**Assignment:** Copy each line of the records below, from the first through the one that contains "125px; padding-left: 11px;", exactly as written.

Items from a dataset
++++++++++++++++++++

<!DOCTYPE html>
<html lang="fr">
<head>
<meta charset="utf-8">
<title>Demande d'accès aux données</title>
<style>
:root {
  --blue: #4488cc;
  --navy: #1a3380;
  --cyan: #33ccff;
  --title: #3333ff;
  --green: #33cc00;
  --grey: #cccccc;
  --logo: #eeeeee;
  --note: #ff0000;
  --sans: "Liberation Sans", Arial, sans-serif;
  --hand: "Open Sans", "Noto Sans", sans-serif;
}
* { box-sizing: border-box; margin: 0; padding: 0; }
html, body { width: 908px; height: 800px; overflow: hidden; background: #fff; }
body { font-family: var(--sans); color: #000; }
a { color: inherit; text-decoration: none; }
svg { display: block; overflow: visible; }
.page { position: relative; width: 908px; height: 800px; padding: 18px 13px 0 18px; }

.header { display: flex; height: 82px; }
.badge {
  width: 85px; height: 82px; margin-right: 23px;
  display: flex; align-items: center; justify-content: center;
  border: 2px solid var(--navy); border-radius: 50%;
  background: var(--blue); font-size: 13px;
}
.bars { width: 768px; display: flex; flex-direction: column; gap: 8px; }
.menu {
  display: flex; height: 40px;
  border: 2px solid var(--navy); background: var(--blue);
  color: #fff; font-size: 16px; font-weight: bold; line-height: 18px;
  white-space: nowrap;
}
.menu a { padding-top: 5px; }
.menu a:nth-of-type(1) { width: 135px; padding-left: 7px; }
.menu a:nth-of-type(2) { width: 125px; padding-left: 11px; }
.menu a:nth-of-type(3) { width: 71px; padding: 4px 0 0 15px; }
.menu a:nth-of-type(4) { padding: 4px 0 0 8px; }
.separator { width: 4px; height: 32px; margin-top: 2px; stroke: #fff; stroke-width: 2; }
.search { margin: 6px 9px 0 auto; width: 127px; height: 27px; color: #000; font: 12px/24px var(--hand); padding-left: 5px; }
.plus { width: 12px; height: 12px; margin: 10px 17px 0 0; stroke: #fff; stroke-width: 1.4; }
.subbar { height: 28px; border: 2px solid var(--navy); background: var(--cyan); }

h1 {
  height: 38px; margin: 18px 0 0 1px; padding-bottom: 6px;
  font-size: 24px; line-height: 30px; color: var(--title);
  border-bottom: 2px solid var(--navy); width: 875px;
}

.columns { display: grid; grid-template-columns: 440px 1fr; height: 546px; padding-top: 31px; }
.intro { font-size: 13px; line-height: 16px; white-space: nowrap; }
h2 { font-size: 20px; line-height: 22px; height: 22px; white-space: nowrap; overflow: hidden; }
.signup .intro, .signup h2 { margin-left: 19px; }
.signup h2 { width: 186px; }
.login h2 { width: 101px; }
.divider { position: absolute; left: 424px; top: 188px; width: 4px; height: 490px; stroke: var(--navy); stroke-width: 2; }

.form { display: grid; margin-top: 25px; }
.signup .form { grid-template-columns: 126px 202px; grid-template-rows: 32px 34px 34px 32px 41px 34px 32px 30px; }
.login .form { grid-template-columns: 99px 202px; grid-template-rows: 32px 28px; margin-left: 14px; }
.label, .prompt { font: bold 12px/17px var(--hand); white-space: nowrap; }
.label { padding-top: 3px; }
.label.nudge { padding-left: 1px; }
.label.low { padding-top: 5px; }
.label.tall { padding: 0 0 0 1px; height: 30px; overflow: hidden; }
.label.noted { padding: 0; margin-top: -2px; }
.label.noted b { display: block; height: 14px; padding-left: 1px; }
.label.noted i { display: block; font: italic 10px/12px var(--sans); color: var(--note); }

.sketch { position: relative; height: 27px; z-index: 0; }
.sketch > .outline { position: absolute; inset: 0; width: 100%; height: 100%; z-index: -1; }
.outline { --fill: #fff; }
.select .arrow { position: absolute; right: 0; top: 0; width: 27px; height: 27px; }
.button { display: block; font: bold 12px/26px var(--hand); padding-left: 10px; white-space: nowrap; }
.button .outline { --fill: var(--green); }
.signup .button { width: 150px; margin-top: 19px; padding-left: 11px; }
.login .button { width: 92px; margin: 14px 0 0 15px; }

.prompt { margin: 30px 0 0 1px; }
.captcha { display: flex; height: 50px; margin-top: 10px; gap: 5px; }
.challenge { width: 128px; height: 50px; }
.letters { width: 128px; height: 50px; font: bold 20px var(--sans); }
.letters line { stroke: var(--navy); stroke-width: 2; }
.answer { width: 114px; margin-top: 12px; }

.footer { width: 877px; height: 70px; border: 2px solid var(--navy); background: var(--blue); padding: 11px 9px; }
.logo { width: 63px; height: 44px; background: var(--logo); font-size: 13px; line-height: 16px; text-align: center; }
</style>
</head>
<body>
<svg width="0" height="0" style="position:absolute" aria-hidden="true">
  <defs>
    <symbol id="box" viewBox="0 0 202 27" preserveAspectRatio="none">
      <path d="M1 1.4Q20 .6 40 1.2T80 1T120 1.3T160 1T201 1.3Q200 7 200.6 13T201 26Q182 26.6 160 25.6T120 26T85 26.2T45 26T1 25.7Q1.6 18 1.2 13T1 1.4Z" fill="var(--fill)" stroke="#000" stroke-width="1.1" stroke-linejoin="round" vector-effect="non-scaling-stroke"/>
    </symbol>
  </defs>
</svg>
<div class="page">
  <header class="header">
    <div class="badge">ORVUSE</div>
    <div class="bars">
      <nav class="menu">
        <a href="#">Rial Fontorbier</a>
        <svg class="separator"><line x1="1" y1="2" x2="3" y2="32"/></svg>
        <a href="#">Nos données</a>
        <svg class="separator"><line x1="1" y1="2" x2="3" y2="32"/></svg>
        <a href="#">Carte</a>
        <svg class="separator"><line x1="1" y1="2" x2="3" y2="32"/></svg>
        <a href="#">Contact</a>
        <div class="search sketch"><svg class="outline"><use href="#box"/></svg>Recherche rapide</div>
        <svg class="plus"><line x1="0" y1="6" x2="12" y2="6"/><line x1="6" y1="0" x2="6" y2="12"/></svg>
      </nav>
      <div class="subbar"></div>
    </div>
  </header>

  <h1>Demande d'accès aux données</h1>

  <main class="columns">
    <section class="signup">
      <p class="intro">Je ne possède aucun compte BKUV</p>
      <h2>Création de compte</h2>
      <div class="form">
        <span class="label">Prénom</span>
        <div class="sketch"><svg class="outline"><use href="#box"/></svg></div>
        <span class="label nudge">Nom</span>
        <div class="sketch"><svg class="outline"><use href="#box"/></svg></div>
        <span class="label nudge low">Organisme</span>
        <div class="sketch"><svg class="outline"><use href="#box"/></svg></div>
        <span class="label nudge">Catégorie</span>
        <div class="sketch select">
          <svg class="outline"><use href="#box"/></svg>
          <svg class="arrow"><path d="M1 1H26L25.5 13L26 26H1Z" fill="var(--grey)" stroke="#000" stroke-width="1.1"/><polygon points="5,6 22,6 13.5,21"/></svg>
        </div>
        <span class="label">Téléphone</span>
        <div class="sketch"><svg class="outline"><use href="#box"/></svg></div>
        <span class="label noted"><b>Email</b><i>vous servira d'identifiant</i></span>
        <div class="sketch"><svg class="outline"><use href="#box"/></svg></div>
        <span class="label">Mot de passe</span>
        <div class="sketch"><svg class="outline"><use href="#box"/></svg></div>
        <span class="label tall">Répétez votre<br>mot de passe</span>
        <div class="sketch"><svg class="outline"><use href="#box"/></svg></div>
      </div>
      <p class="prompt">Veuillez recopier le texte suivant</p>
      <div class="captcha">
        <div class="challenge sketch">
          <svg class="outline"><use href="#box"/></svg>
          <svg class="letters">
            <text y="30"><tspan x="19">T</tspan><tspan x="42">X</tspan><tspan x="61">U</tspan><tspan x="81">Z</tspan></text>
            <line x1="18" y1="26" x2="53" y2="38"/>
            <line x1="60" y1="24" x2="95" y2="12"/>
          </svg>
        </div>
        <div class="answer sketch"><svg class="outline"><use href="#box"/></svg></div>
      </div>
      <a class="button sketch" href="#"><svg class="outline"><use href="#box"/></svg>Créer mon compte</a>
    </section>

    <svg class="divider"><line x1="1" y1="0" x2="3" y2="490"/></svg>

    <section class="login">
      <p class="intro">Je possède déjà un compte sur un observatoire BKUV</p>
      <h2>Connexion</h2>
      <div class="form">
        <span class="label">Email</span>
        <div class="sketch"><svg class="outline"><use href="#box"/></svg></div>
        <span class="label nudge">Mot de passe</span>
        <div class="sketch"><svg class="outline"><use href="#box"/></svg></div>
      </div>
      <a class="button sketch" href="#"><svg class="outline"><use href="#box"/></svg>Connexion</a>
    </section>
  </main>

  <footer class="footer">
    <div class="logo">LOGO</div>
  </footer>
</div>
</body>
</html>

++++++++++++++++++++

**Response:**
<!DOCTYPE html>
<html lang="fr">
<head>
<meta charset="utf-8">
<title>Demande d'accès aux données</title>
<style>
:root {
  --blue: #4488cc;
  --navy: #1a3380;
  --cyan: #33ccff;
  --title: #3333ff;
  --green: #33cc00;
  --grey: #cccccc;
  --logo: #eeeeee;
  --note: #ff0000;
  --sans: "Liberation Sans", Arial, sans-serif;
  --hand: "Open Sans", "Noto Sans", sans-serif;
}
* { box-sizing: border-box; margin: 0; padding: 0; }
html, body { width: 908px; height: 800px; overflow: hidden; background: #fff; }
body { font-family: var(--sans); color: #000; }
a { color: inherit; text-decoration: none; }
svg { display: block; overflow: visible; }
.page { position: relative; width: 908px; height: 800px; padding: 18px 13px 0 18px; }

.header { display: flex; height: 82px; }
.badge {
  width: 85px; height: 82px; margin-right: 23px;
  display: flex; align-items: center; justify-content: center;
  border: 2px solid var(--navy); border-radius: 50%;
  background: var(--blue); font-size: 13px;
}
.bars { width: 768px; display: flex; flex-direction: column; gap: 8px; }
.menu {
  display: flex; height: 40px;
  border: 2px solid var(--navy); background: var(--blue);
  color: #fff; font-size: 16px; font-weight: bold; line-height: 18px;
  white-space: nowrap;
}
.menu a { padding-top: 5px; }
.menu a:nth-of-type(1) { width: 135px; padding-left: 7px; }
.menu a:nth-of-type(2) { width: 125px; padding-left: 11px; }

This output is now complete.